Thus, Turkey continues to try to take steps in favour of Bashar al-Assad. Earlier this month, Turkish Foreign Minister Mevlut Cavasoglu revealed that talks had been held with his Syrian counterpart, although these were not confirmed by Damascus. Erdogan told a press conference that both Turkey's relations with Syria and the dialogue itself "cannot be cut off between states".
This shift by Turkey is part of Erdogan's new diplomatic phase as he seeks to establish himself as a strong and reliable country in the region. Although the Turkish president has been one of the most critical of al-Assad's presidency and his government has been accused of having employed jihadist mercenaries against him, Turkey now intends to re-establish closer ties 'without conditions'.
Similarly, this possible rapprochement may have been encouraged by Russia after Moscow proposed in talks with Turkey that Turkey and Syria should work together to maintain a 'safe zone'.
Along these lines, it is possible that Erdogan will try to make a direct approach to al-Assad next September in the framework of the Shanghai Cooperation Organisation, to which both are invited.
For the Syrian opposition in Turkey this gesture has been met with deep criticism as millions of Syrian refugees are under 'temporary protection' status in Turkey. In the face of mounting public pressure, Erdogan has reportedly pledged to return the millions of refugees to Syria in a gesture that has also met with no response from Damascus.
What the al-Assad government has openly criticised is the presence of Turkish military personnel in Syria.

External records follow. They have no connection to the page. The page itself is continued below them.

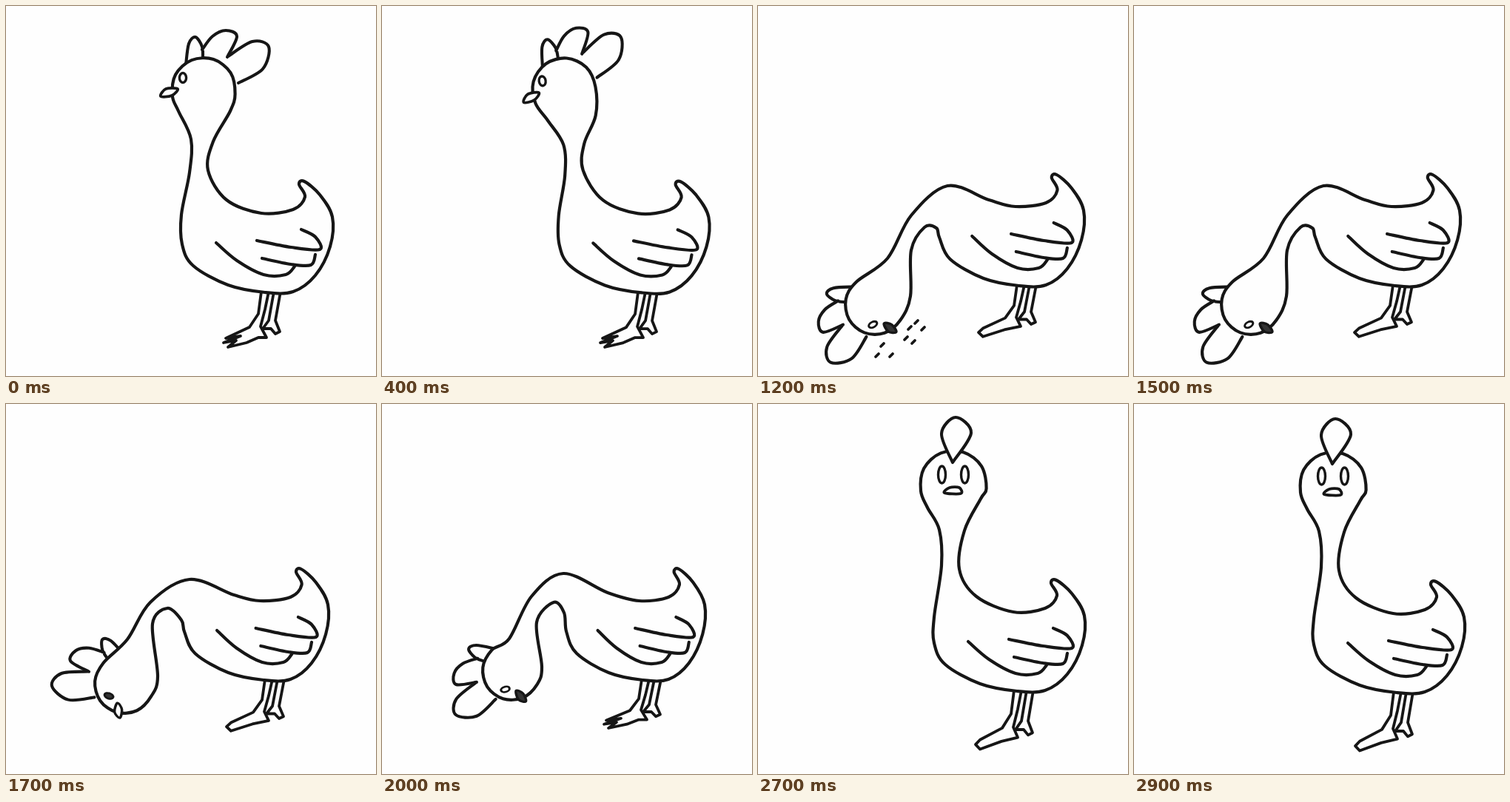
These frames come from a looping animation (500x500 px, 3000 ms). An HTML page with a canvas:

```html
<!DOCTYPE html>
<html lang="en">
<head>
<meta charset="utf-8">
<title>Pecking hen</title>
<style>
html, body { margin: 0; width: 100%; height: 100%; overflow: hidden; background: #fefefe; }
canvas { display: block; width: 500px; height: 500px; }
</style>
</head>
<body>
<canvas id="stage" width="500" height="500"></canvas>
<script>
const ctx = document.getElementById('stage').getContext('2d');
const INK = '#161616', PAPER = '#fefefe', SHADE = '#333';
const STEP = 100, LOOP = 3000, PIVOT = [265, 250];
const RAD = Math.PI / 180, HEAD_SIZE = 43;

// Body parts on the stage, as x, y pairs
const TRUNK = [345,280, 388,275, 404,258, 396,241, 403,237, 424,255, 441,285, 438,325, 418,364, 388,386,
  350,387, 300,377, 253,351, 238,322];
const WING = [
  [284,320, 312,344, 348,363, 378,363, 390,352],
  [339,317, 385,326, 424,329, 418,312, 399,302],
  [346,341, 385,349, 412,350, 418,336]
];
const HIND_LEG = [362,386, 355,425, 347,436, 358,436, 364,443, 370,440, 364,425, 371,386];
const SHIN = [344,433, 350,410, 355,386, 345,386, 341,416, 329,434];
const TOES = [297,449, 317,446, 294,455, 311,452, 300,461, 325,455, 341,448, 352,448];
const SOLE = [299,449, 293,455, 299,461, 328,451, 350,446];

// Head parts relative to the head's centre
const COMB = [
  [-24,-33, -20,-62, -11,-71, -2,-58, -1,-42],
  [-2,-54, 12,-72, 30,-80, 45,-72, 32,-44],
  [33,-45, 66,-65, 88,-58, 80,-28, 47,-9]
];
const COMB_AXIS = -68;
const BEAK = [-58,9, -51,-1, -35,-1, -43,8];
const TUFT = [-1,-29, -16,-68, 3,-90, 24,-69, -1,-29];
const FRONT_BEAK = [-12,12, -5,5, 8,5, 10,13];

const CRUMBS = [205,435, 214,427, 223,436, 200,449, 210,454, 168,458, 161,472, 180,472];

// head: x, y, radius, turn; body: dx, dy, squeeze; legs: dx, length
const stand = { head: [267,113,43,0], body: [0,0,0], legs: [0,1],
  nape: [303,142, 280,183, 273,222, 298,262], throat: [237,282, 248,225, 250,180, 233,142] };
const reach = { head: [117,233,40,-82], body: [4,4,.055], legs: [10,.95], dark: 'eye',
  nape: [165,202, 215,212, 260,221, 305,266], throat: [254,293, 240,266, 205,254, 150,269] };
const peck = { head: [158,404,40,-118], body: [-1,-9,.04], legs: [5,.93], dark: 'beak', flat: true,
  nape: [175,341, 207,283, 256,243, 312,262], throat: [241,300, 225,299, 207,330, 206,392] };
const lift = { head: [160,378,40,-72], body: [-6,-14,.045], legs: [5,.93], dark: 'eye', flat: true,
  nape: [164,318, 195,268, 248,237, 308,258], throat: [237,292, 218,276, 198,297, 205,368] };
const tuck = { head: [175,361,39,-105], body: [-5,-14,.08], legs: [6,.88], dark: 'beak',
  nape: [172,317, 202,260, 245,229, 305,255], throat: [246,282, 232,268, 209,295, 216,355] };
const front = { head: [269,110,45,0], body: [5,3,0], legs: [6,1.06], facing: true, flat: true,
  nape: [306,130, 284,173, 277,225, 300,262], throat: [243,290, 253,220, 250,172, 234,142] };

// time, pose, dx, dy
const keys = [
  [0, stand], [300, stand], [800, reach], [900, reach], [1200, peck], [1400, lift], [1500, peck],
  [1700, lift], [2000, tuck], [2200, reach, -16, -3], [2400, stand, -5, -6.5], [2500, stand, -5, -6.5],
  [2600, front, -5, -2], [2700, front, -5, -2], [2900, front], [LOOP, front]
];

const lerp = (a, b, m) => a + (b - a) * m;
const lerpAll = (u, v, m) => u.map((n, i) => lerp(n, v[i], m));
const ease = m => m * m * (3 - 2 * m);

// Apply a function to every x, y pair
function map(pts, fn) {
  const out = [];
  for (let i = 0; i < pts.length; i += 2) out.push(...fn(pts[i], pts[i + 1]));
  return out;
}

function polar([x, y]) {
  const a = Math.atan2(y - PIVOT[1], x - PIVOT[0]);
  return [Math.hypot(x - PIVOT[0], y - PIVOT[1]), a > 0 ? a - 2 * Math.PI : a];
}

// The head swings around the pivot; everything else moves straight
function blend(p, q, m) {
  const pose = { ...(m < .5 ? p : q) };
  if (p.facing !== q.facing) return p;
  for (const part of ['head', 'body', 'legs', 'nape', 'throat']) pose[part] = lerpAll(p[part], q[part], m);
  const [r, a] = lerpAll(polar(p.head), polar(q.head), m);
  pose.head[0] = PIVOT[0] + r * Math.cos(a);
  pose.head[1] = PIVOT[1] + r * Math.sin(a);
  return pose;
}

// Smooth curve through the points
function curve(pts, closed) {
  const n = pts.length / 2;
  const at = i => {
    const k = closed ? (i + n) % n : Math.max(0, Math.min(n - 1, i));
    return [pts[2 * k], pts[2 * k + 1]];
  };
  ctx.beginPath();
  ctx.moveTo(...at(0));
  for (let i = 0; i < (closed ? n : n - 1); i++) {
    const [a, b, c, d] = [at(i - 1), at(i), at(i + 1), at(i + 2)];
    ctx.bezierCurveTo(b[0] + (c[0] - a[0]) / 6, b[1] + (c[1] - a[1]) / 6,
      c[0] - (d[0] - b[0]) / 6, c[1] - (d[1] - b[1]) / 6, c[0], c[1]);
  }
  if (closed) ctx.closePath();
}

function ink(width, fill) {
  ctx.lineWidth = width;
  if (fill) { ctx.fillStyle = fill; ctx.fill(); }
  ctx.stroke();
}

// Round skull, open towards the neck
function skull({ head: [x, y, r], nape, throat }) {
  const neck = Math.atan2((nape[1] + throat[7]) / 2 - y, (nape[0] + throat[6]) / 2 - x);
  const pts = [];
  for (let a = 80; a <= 280; a += 40) pts.push(x + r * Math.cos(neck + a * RAD), y + r * Math.sin(neck + a * RAD));
  return pts;
}

function drawLegs({ legs: [dx, length], body, flat }) {
  const place = (x, y) => [x + dx, 386 + (y - 386) * length + body[1]];
  for (const leg of [HIND_LEG, [...SHIN, ...(flat ? SOLE : TOES)]]) {
    const pts = map(leg, place);
    ctx.beginPath();
    for (let i = 0; i < pts.length; i += 2) ctx.lineTo(pts[i], pts[i + 1]);
    ctx.closePath();
    ink(3.8, PAPER);
  }
}

function drawComb({ head: [x, y, r, turn], facing }) {
  const size = facing ? 1 : r / HEAD_SIZE, a = turn * 1.1 * RAD;
  const flip = turn < -40, c2 = Math.cos(2 * COMB_AXIS * RAD), s2 = Math.sin(2 * COMB_AXIS * RAD);
  for (const lobe of facing ? [TUFT] : COMB) {
    curve(map(lobe, (u, v) => {
      if (flip) [u, v] = [u * c2 + v * s2, u * s2 - v * c2];
      return [x + size * (u * Math.cos(a) - v * Math.sin(a)), y + size * (u * Math.sin(a) + v * Math.cos(a))];
    }));
    ink(4.1, PAPER);
  }
}

function drawFace({ head: [x, y, r, turn], facing, dark }) {
  const tone = part => dark === part ? SHADE : PAPER;
  const eye = (u, v, rx, ry) => {
    ctx.beginPath();
    ctx.ellipse(u, v, rx, ry, 0, 0, 2 * Math.PI);
    ink(3.4, tone('eye'));
  };
  ctx.save();
  ctx.translate(x, y);
  if (facing) {
    for (const side of [-1, 1]) eye(side * 15.5, -12.5, 5, 11.5);
  } else {
    const size = r / HEAD_SIZE, short = 1 - .15 * Math.min(1, -turn / 60);
    ctx.rotate(turn * RAD);
    ctx.scale(size * short, size);
    eye(-28, -16, 4.6, 6.5);
  }
  curve(facing ? FRONT_BEAK : BEAK, true);
  ink(3.8, tone('beak'));
  ctx.restore();
}

function drawHen(pose) {
  const [dx, dy, squeeze] = pose.body;
  const place = (x, y) => [x + dx + squeeze * (441 - x), y + dy];
  if (!pose.facing) drawComb(pose);
  drawLegs(pose);
  curve([...skull(pose), ...pose.nape, ...map(TRUNK, place), ...pose.throat], true);
  ink(4.2, PAPER);
  if (pose.facing) drawComb(pose);
  for (const feather of WING) {
    curve(map(feather, place));
    ink(4.2);
  }
  drawFace(pose);
}

function drawCrumbs() {
  ctx.beginPath();
  map(CRUMBS, (x, y) => {
    ctx.moveTo(x - 2, y + 2);
    ctx.lineTo(x + 2, y - 2);
    return [];
  });
  ink(3.8);
}

function render(time) {
  const next = keys.findIndex(k => k[0] > time);
  const [t0, p, x0 = 0, y0 = 0] = keys[next - 1];
  const [t1, q, x1 = 0, y1 = 0] = keys[next];
  const m = ease((time - t0) / (t1 - t0));
  ctx.setTransform(1, 0, 0, 1, 0, 0);
  ctx.fillStyle = PAPER;
  ctx.fillRect(0, 0, 500, 500);
  ctx.strokeStyle = INK;
  ctx.lineCap = ctx.lineJoin = 'round';
  ctx.translate(lerp(x0, x1, m), lerp(y0, y1, m));
  drawHen(blend(p, q, m));
  if (time >= 1200 && time < 1400) drawCrumbs();
}

const start = performance.now();
function tick() {
  const t = (performance.now() - start) % LOOP;
  render(Math.floor(t / STEP) * STEP);
  requestAnimationFrame(tick);
}
tick();
</script>
</body>
</html>
```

Damascus has openly called on Turkey to withdraw its forces from Syrian territory, while Ankara sees the presence of its troops as beneficial to both countries because they would be aimed at eliminating "the terrorist threat".
Since Turkey began its military operations against Kurdish targets in northern Syria, specifically in the cities of Tel Rifaat and Manbij, thousands of Kurds have been killed by its offensives and bombardments. Kurdish military organisations such as the YPG, the armed wing of the Peoples' Democratic Party (HDP) and the YPJ, the Women's Protection Units, Turkey's bitter enemies, played a key role in the Syrian civil conflict after overthrowing the jihadists who had taken over a large part of Syrian territory and established Raqa as the capital of their Caliphate.
Both organisations have systematically denounced Turkey for having carried out numerous human rights violations against both their members and the Kurdish civilian population, as well as killings and unjust imprisonments.
Today, the pro-Kurdish political organisation HDP is the third largest parliamentary force in Turkey and over the years has faced a tortuous path to continued existence. In this context, Erdogan's government has tried to outlaw it and eliminate it from political life in Turkey, something it has so far failed to achieve. Meanwhile, with only a year to go before elections are held in Turkey, Erdogan, leader of the Islamist Justice and Development Party (AKP), is being increasingly rejected by society and losing supporters at a frantic pace.